What is being asked
Find every line in the records below that contains the word "noise", and copy each such line.

Source data
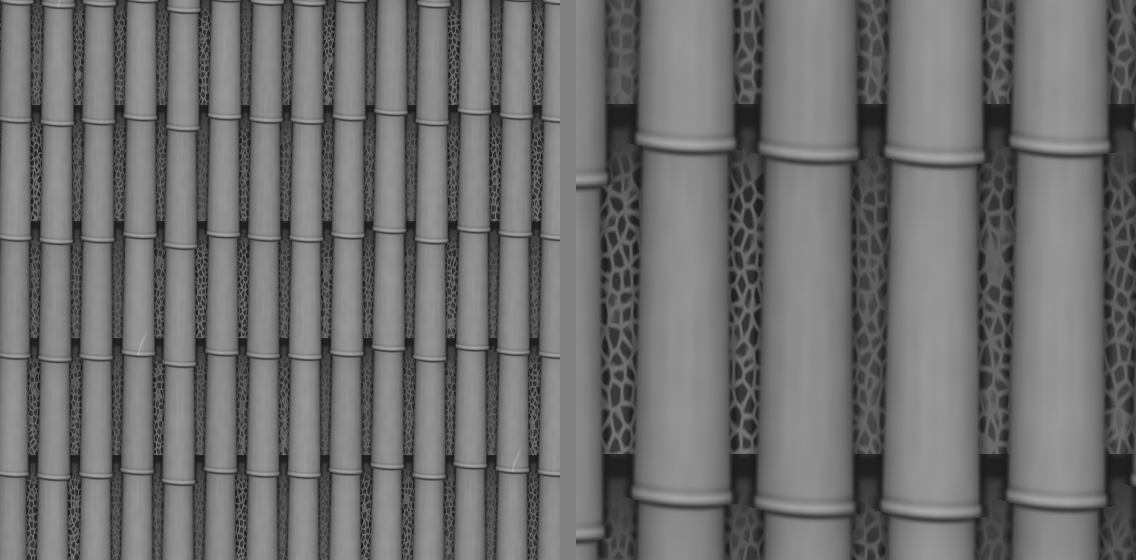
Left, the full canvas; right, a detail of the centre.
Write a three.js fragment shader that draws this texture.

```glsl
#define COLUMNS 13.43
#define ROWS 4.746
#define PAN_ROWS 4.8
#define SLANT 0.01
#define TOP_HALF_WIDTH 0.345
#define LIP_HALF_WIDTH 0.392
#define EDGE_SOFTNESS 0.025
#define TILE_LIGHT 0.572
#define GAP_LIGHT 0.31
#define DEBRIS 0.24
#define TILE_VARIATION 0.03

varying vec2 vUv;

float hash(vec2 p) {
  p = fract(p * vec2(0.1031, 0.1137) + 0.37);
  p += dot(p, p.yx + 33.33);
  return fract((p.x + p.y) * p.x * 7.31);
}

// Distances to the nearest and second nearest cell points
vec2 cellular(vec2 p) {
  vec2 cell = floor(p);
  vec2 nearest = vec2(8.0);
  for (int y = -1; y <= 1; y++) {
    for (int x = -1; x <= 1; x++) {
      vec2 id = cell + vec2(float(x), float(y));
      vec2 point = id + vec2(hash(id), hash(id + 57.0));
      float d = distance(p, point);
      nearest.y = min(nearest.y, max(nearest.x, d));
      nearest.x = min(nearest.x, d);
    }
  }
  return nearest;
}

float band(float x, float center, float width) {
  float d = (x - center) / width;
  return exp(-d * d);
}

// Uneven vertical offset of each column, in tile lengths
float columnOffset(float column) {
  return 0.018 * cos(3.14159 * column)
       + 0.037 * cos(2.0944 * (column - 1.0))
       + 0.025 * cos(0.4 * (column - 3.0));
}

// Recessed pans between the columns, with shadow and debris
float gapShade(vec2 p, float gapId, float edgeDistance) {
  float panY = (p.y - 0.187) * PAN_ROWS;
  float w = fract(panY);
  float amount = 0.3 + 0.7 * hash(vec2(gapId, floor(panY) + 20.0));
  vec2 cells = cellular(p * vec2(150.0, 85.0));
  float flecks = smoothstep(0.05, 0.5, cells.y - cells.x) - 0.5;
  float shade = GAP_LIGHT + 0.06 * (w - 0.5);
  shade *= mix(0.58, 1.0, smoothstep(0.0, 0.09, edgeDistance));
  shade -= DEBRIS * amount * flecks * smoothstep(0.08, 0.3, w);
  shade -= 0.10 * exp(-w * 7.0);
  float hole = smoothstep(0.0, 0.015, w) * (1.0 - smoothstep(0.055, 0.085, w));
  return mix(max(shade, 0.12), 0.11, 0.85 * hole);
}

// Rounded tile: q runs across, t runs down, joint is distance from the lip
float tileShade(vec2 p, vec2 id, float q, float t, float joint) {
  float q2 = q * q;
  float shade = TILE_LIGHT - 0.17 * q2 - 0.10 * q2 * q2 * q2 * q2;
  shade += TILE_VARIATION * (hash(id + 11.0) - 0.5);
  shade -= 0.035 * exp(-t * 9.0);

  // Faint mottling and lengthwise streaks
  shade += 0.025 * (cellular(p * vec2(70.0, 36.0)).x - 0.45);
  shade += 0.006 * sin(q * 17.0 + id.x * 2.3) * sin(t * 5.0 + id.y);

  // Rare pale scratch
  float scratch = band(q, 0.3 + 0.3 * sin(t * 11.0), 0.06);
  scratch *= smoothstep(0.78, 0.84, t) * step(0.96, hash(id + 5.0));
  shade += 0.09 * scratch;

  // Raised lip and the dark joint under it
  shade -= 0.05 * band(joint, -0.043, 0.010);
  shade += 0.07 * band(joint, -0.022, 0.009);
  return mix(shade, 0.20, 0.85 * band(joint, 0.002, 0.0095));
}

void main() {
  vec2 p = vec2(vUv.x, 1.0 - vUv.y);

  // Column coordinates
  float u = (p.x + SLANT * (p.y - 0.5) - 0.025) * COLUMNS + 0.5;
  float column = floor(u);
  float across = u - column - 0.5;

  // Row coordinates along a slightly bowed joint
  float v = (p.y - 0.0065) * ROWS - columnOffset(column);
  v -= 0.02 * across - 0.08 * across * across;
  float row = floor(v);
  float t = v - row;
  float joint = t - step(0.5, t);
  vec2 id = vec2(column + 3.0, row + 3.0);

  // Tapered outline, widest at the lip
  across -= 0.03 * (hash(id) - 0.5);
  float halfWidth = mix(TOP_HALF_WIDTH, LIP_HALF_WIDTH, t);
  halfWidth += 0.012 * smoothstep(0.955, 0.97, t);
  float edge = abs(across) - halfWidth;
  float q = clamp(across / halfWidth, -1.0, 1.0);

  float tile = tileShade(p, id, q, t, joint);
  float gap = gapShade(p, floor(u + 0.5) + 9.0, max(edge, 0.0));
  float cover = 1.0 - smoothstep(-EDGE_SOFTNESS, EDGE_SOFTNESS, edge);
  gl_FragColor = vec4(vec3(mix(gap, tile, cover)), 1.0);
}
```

---

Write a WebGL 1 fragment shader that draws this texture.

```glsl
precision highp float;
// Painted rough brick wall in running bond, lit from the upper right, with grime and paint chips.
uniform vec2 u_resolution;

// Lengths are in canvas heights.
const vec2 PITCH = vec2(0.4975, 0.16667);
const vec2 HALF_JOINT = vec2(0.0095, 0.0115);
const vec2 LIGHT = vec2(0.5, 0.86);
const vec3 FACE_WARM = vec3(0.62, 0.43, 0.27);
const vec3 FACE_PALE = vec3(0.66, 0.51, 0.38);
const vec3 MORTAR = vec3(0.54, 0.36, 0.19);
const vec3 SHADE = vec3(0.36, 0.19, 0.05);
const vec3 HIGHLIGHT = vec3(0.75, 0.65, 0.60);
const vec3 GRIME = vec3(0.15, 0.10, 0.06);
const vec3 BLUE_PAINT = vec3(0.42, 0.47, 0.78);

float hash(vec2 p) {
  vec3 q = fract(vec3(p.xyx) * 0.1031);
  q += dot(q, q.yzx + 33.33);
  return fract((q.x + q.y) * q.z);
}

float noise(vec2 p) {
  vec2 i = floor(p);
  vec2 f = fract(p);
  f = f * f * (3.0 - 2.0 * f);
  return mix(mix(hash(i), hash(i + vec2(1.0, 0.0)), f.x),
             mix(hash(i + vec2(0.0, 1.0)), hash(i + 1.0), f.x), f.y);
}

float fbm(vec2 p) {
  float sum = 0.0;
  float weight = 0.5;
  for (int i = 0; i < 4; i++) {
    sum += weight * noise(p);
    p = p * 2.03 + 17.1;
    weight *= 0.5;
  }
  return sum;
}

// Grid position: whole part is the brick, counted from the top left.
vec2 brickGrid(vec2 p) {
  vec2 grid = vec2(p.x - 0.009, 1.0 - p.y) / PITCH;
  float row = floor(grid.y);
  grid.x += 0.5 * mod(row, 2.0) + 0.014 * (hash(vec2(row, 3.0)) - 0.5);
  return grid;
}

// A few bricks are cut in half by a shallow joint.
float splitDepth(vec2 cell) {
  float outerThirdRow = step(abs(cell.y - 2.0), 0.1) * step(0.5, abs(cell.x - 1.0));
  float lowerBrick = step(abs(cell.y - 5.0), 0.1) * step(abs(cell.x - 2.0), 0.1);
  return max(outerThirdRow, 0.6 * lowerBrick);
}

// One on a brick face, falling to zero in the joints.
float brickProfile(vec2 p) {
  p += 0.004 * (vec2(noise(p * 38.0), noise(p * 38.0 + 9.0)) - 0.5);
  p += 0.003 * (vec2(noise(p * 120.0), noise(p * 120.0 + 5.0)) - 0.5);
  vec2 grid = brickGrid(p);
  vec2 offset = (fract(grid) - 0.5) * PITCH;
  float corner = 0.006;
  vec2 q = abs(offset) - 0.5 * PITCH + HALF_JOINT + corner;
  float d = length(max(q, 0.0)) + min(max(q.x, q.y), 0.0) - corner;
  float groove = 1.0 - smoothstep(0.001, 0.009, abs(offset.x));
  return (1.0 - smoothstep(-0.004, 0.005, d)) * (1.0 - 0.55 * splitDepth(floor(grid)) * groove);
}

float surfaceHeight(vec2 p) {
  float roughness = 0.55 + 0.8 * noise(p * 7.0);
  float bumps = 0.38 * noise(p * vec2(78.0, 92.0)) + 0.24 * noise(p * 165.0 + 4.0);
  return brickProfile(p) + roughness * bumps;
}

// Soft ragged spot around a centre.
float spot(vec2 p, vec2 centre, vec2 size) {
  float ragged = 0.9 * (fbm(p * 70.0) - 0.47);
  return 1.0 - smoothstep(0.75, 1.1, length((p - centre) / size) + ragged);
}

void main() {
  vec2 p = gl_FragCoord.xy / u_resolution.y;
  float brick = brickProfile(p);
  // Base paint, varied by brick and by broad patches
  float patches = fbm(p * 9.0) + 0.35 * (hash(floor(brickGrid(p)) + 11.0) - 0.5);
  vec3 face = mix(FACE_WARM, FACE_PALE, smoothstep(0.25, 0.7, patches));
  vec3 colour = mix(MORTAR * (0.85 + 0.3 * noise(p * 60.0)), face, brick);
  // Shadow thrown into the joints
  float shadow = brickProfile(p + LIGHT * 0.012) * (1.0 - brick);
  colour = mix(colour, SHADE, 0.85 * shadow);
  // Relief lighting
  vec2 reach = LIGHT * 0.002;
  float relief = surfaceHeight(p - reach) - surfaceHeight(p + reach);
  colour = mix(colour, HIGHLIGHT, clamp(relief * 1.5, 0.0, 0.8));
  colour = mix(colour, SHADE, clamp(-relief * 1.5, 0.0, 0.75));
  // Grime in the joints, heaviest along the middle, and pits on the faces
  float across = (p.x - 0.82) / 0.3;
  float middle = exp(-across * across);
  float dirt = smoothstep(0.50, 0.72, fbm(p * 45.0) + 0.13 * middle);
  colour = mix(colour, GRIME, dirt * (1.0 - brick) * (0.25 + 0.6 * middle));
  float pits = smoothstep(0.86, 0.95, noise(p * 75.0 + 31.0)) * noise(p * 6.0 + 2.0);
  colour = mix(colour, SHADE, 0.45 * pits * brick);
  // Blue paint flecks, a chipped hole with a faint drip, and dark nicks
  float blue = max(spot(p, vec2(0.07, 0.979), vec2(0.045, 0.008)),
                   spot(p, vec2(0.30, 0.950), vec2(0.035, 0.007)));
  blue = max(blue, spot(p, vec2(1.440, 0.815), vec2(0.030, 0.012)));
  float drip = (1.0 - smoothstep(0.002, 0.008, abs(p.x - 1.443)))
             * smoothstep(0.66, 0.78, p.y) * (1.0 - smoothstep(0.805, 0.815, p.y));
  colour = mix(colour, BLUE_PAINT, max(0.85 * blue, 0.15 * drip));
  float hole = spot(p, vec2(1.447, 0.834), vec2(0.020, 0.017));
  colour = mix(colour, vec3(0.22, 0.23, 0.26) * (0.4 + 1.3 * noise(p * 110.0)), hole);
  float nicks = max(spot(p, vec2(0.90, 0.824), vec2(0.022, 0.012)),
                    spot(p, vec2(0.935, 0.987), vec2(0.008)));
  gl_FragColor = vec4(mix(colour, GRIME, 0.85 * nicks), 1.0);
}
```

Task answer
float noise(vec2 p) {
    sum += weight * noise(p);
  p += 0.004 * (vec2(noise(p * 38.0), noise(p * 38.0 + 9.0)) - 0.5);
  p += 0.003 * (vec2(noise(p * 120.0), noise(p * 120.0 + 5.0)) - 0.5);
  float roughness = 0.55 + 0.8 * noise(p * 7.0);
  float bumps = 0.38 * noise(p * vec2(78.0, 92.0)) + 0.24 * noise(p * 165.0 + 4.0);
  vec3 colour = mix(MORTAR * (0.85 + 0.3 * noise(p * 60.0)), face, brick);
  float pits = smoothstep(0.86, 0.95, noise(p * 75.0 + 31.0)) * noise(p * 6.0 + 2.0);
  colour = mix(colour, vec3(0.22, 0.23, 0.26) * (0.4 + 1.3 * noise(p * 110.0)), hole);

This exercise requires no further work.